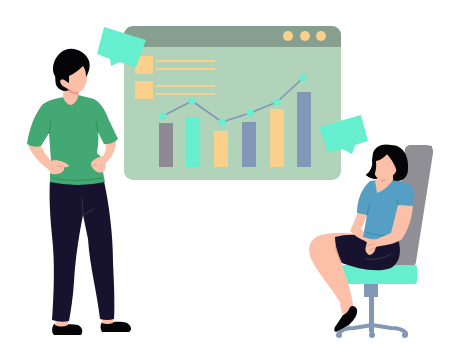
<!DOCTYPE html>
<html lang="en">
<head>
<meta charset="utf-8">
<title>Team discussing a chart</title>
<style>
:root {
  --paper: #ffffff;
  --panel: #b1d3b9;
  --panel-bar: #869f8e;
  --sand: #fbd08a;
  --mint: #66efcf;
  --steel: #8397b7;
  --mauve: #8d8a93;
  --shirt: #43a873;
  --shirt-fold: #348f60;
  --navy: #17132f;
  --navy-fold: #37334f;
  --ink: #050507;
  --skin: #fcc0a9;
  --skin-shade: #ee9f88;
  --blouse: #559fc4;
  --blouse-fold: #3f86ab;
  --chair-back: #918f96;
  --chair-edge: #7b7981;
}
html, body { margin: 0; background: var(--paper); overflow: hidden; }
svg { display: block; width: 459px; height: 364px; }
.panel { fill: var(--panel); }
.panel-bar { fill: var(--panel-bar); }
.sand { fill: var(--sand); }
.mint { fill: var(--mint); }
.steel { fill: var(--steel); }
.mauve { fill: var(--mauve); }
.shirt { fill: var(--shirt); }
.navy { fill: var(--navy); }
.ink { fill: var(--ink); }
.skin { fill: var(--skin); }
.skin-shade { fill: var(--skin-shade); }
.blouse { fill: var(--blouse); }
.chair-back { fill: var(--chair-back); }
.chair-edge { fill: var(--chair-edge); }
.text-line { stroke: var(--sand); stroke-width: 2; }
.trend { fill: none; stroke: var(--steel); stroke-width: 1.7; stroke-linejoin: round; }
.fold { fill: none; stroke-width: 1; stroke-linecap: round; }
.skin-fold { stroke: var(--skin-shade); }
.shirt-fold { stroke: var(--shirt-fold); }
.navy-fold { stroke: var(--navy-fold); }
.blouse-fold { stroke: var(--blouse-fold); }
.chair-leg { fill: none; stroke: var(--steel); stroke-width: 4; stroke-linecap: round; stroke-linejoin: round; }
</style>
</head>
<body>
<svg viewBox="0 0 459 364" role="img" aria-label="A standing man and a seated woman talk in front of a browser window with a bar chart">
  <defs>
    <clipPath id="window-shape"><rect x="124" y="26" width="217" height="154" rx="9"/></clipPath>
    <circle id="dot" r="5"/>
    <circle id="marker" r="3.5"/>
    <g id="list-item">
      <rect class="sand" width="18" height="18"/>
      <path class="text-line" d="M21 5H80M21 13H80"/>
    </g>
  </defs>

  <g id="chart-window">
    <g clip-path="url(#window-shape)">
      <rect class="panel" x="124" y="26" width="217" height="154"/>
      <rect class="panel-bar" x="124" y="26" width="217" height="21"/>
    </g>
    <g class="sand">
      <use href="#dot" x="288" y="36"/>
      <use href="#dot" x="305" y="36"/>
      <use href="#dot" x="321" y="36"/>
    </g>
    <use href="#list-item" x="135" y="56"/>
    <use href="#list-item" x="135" y="81"/>
    <g id="bars">
      <rect class="mauve" x="159" y="123" width="14" height="44"/>
      <rect class="mint" x="186" y="117" width="14" height="50"/>
      <rect class="sand" x="214" y="131" width="14" height="36"/>
      <rect class="steel" x="242" y="122" width="14" height="45"/>
      <rect class="sand" x="270" y="109" width="14" height="58"/>
      <rect class="steel" x="297" y="92" width="14" height="75"/>
    </g>
    <polyline class="trend" points="163,116 192,101 222,122 250,113 277,102 303,78"/>
    <g class="mint">
      <use href="#marker" x="163" y="116"/>
      <use href="#marker" x="192" y="101"/>
      <use href="#marker" x="222" y="122"/>
      <use href="#marker" x="250" y="113"/>
      <use href="#marker" x="277" y="102"/>
      <use href="#marker" x="303" y="78"/>
    </g>
  </g>

  <g id="speech-bubbles" class="mint">
    <polygon points="104,27 146,40 136,67 120,62 111,66 110,59 97,54"/>
    <polygon points="319,127 361,115 368,141 355,145 352,154 342,149 328,153"/>
  </g>

  <g id="standing-man">
    <g id="man-shoes" class="ink">
      <path d="M54 324C60 326 69 323 78 325C83 327 83 333 81 335H54C51 332 52 327 54 324Z"/>
      <path d="M102 322C109 324 117 320 127 323C132 326 132 330 129 332H102C100 329 100 325 102 322Z"/>
    </g>
    <path class="skin" d="M56 318H68V325Q61 328 55 325ZM102 317H113V323Q107 325 102 323Z"/>
    <path class="navy" d="M50 180Q76 188 104 181C109 204 113 234 113 262C114 284 115 304 114 319Q107 321 100 319C97 292 90 268 88 239L83 215C78 240 75 262 74 282C73 297 71 310 69 321Q61 323 52 320C54 292 55 262 52 236C50 215 49 196 50 180Z"/>
    <path class="fold navy-fold" d="M83 215L82 198M83 215L94 209"/>
    <g id="man-arms" class="skin">
      <path d="M28 145L39 143Q44 153 51 161C57 160 65 162 69 166Q68 168 63 167C65 170 61 174 57 174C53 175 50 173 49 170C40 163 32 155 28 145Z"/>
      <path d="M106 142L116 140C117 148 112 157 105 164C107 169 104 173 99 173C95 171 92 168 91 165Q90 161 94 160L102 158Q107 151 106 142Z"/>
    </g>
    <path class="shirt" d="M64 97Q70 101 78 95L94 99C101 103 105 110 108 118L118 139Q112 145 104 144L98 132C99 138 98 146 97 153L102 158Q93 159 91 164C93 171 99 173 103 172L105 182Q78 188 50 182L50 173C59 176 65 171 64 167L69 166C65 161 57 160 51 161L49 133L41 146Q33 148 27 144C29 129 35 113 43 104Q50 99 64 97Z"/>
    <path class="fold shirt-fold" d="M49 133L51 121M98 132L96 121M52 178Q76 183 102 178"/>
    <path class="skin" d="M51 161C57 159 65 162 69 166Q67 168 63 167C65 171 60 174 56 174C52 175 49 172 49 169Z"/>
    <path class="skin" d="M104 156C97 157 90 161 91 165C93 170 98 174 102 172C106 170 106 164 105 161Z"/>
    <path class="fold skin-fold" d="M57 166L63 167M97 165L92 165"/>
    <path class="skin" d="M64 82L80 87L78 97Q75 105 70 105Q65 103 63 97Z"/>
    <path class="skin-shade" d="M65 88L79 91L78 95Q70 95 65 88Z"/>
    <path class="skin" d="M64 68L85 62C89 70 88 81 84 88C80 94 73 93 68 87L62 79Z"/>
    <path class="ink" d="M61 90C54 86 56 81 55 76C50 68 55 54 65 50C74 46 86 52 89 61C91 67 88 74 86 77Q86 70 83 66Q76 73 69 76L69 83Q65 80 63 83Q65 88 69 90Q65 92 61 90Z"/>
    <path class="skin" d="M67 82Q62 77 60 81Q61 87 68 88Z"/>
  </g>

  <g id="office-chair">
    <path class="chair-edge" d="M406 147Q409 145 414 145L432 146L415 263Q414 267 408 267H394Z"/>
    <path class="chair-back" d="M405 149Q406 145 412 145H427Q434 146 433 153L416 262Q415 267 410 267H392Z"/>
    <path class="mint" d="M345 265H415Q417 265 417 268V281Q417 284 414 284H344Q341 284 341 281V269Q341 265 345 265Z"/>
    <rect class="steel" x="364" y="284" width="14" height="13"/>
    <rect class="steel" x="369" y="296" width="5" height="36"/>
    <path class="chair-leg" d="M339 333Q343 328 354 328L372 325L391 328Q402 328 406 333M372 325V334"/>
    <g class="steel">
      <circle cx="339" cy="335" r="3"/>
      <circle cx="372" cy="335" r="3"/>
      <circle cx="405" cy="335" r="3"/>
    </g>
  </g>

  <g id="seated-woman">
    <path class="skin" d="M347 233Q331 232 318 236C308 241 307 250 312 261C320 276 332 288 341 304L345 317L354 311C352 294 347 278 341 263L369 267L370 236Z"/>
    <path class="fold skin-fold" d="M341 263Q337 255 335 246"/>
    <path class="ink" d="M343 315Q348 313 350 307Q354 304 357 309C358 315 354 320 349 325L336 332Q333 331 335 327Z"/>
    <path class="skin" d="M342 314Q347 312 350 306L346 299L340 304Z"/>
    <path class="navy" d="M335 237Q349 233 363 236L398 239C402 251 400 263 391 268C377 273 358 269 342 263C338 254 335 246 335 237Z"/>
    <path class="fold navy-fold" d="M365 259Q380 261 391 254"/>
    <path class="skin" d="M362 205C357 214 354 222 350 231Q357 238 365 241L371 246L377 240Q366 235 361 229L369 212Z"/>
    <path class="blouse" d="M370 181L391 178L409 184Q415 189 414 197L412 211L400 210L401 240Q381 243 363 237L367 215L357 213C357 201 361 189 370 181Z"/>
    <path class="fold blouse-fold" d="M367 215L370 203M400 210L397 200M366 232Q380 238 397 234"/>
    <path class="skin" d="M398 205L413 206C412 219 407 232 402 239C394 245 383 245 376 247Q374 255 369 255Q364 252 366 246C366 242 371 239 377 239L391 233Z"/>
    <path class="fold skin-fold" d="M367 246L374 244M369 250L375 248"/>
    <path class="ink" d="M373 153C375 146 383 143 391 145C403 145 409 156 408 169C408 177 403 181 397 181L380 178Q373 181 366 175Q374 169 372 160Z"/>
    <path class="skin" d="M381 174L393 170L393 180Q386 190 377 193L375 181Z"/>
    <path class="skin-shade" d="M382 178L390 174Q389 180 381 182Z"/>
    <path class="skin" d="M375 160Q382 159 387 154Q392 159 398 162C399 170 394 176 387 179C380 181 375 178 374 171Z"/>
    <path class="ink" d="M373 158Q374 148 383 145L394 148C398 159 405 164 407 172Q404 180 397 180Q399 168 387 154Q382 160 376 161Q377 171 373 178Q369 178 366 175Q373 170 373 158Z"/>
  </g>
</svg>
</body>
</html>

**PROBLEM REQUIREMENTS**
Your task for the entries above: copy exactly the span starting with the line with "--shirt-fold: #348f60;" and going on through the line with "0; background: var(--paper);", both lines included, and nothing else.

**SOLUTION TO THIS PROBLEM**
  --shirt-fold: #348f60;
  --navy: #17132f;
  --navy-fold: #37334f;
  --ink: #050507;
  --skin: #fcc0a9;
  --skin-shade: #ee9f88;
  --blouse: #559fc4;
  --blouse-fold: #3f86ab;
  --chair-back: #918f96;
  --chair-edge: #7b7981;
}
html, body { margin: 0; background: var(--paper); overflow: hidden; }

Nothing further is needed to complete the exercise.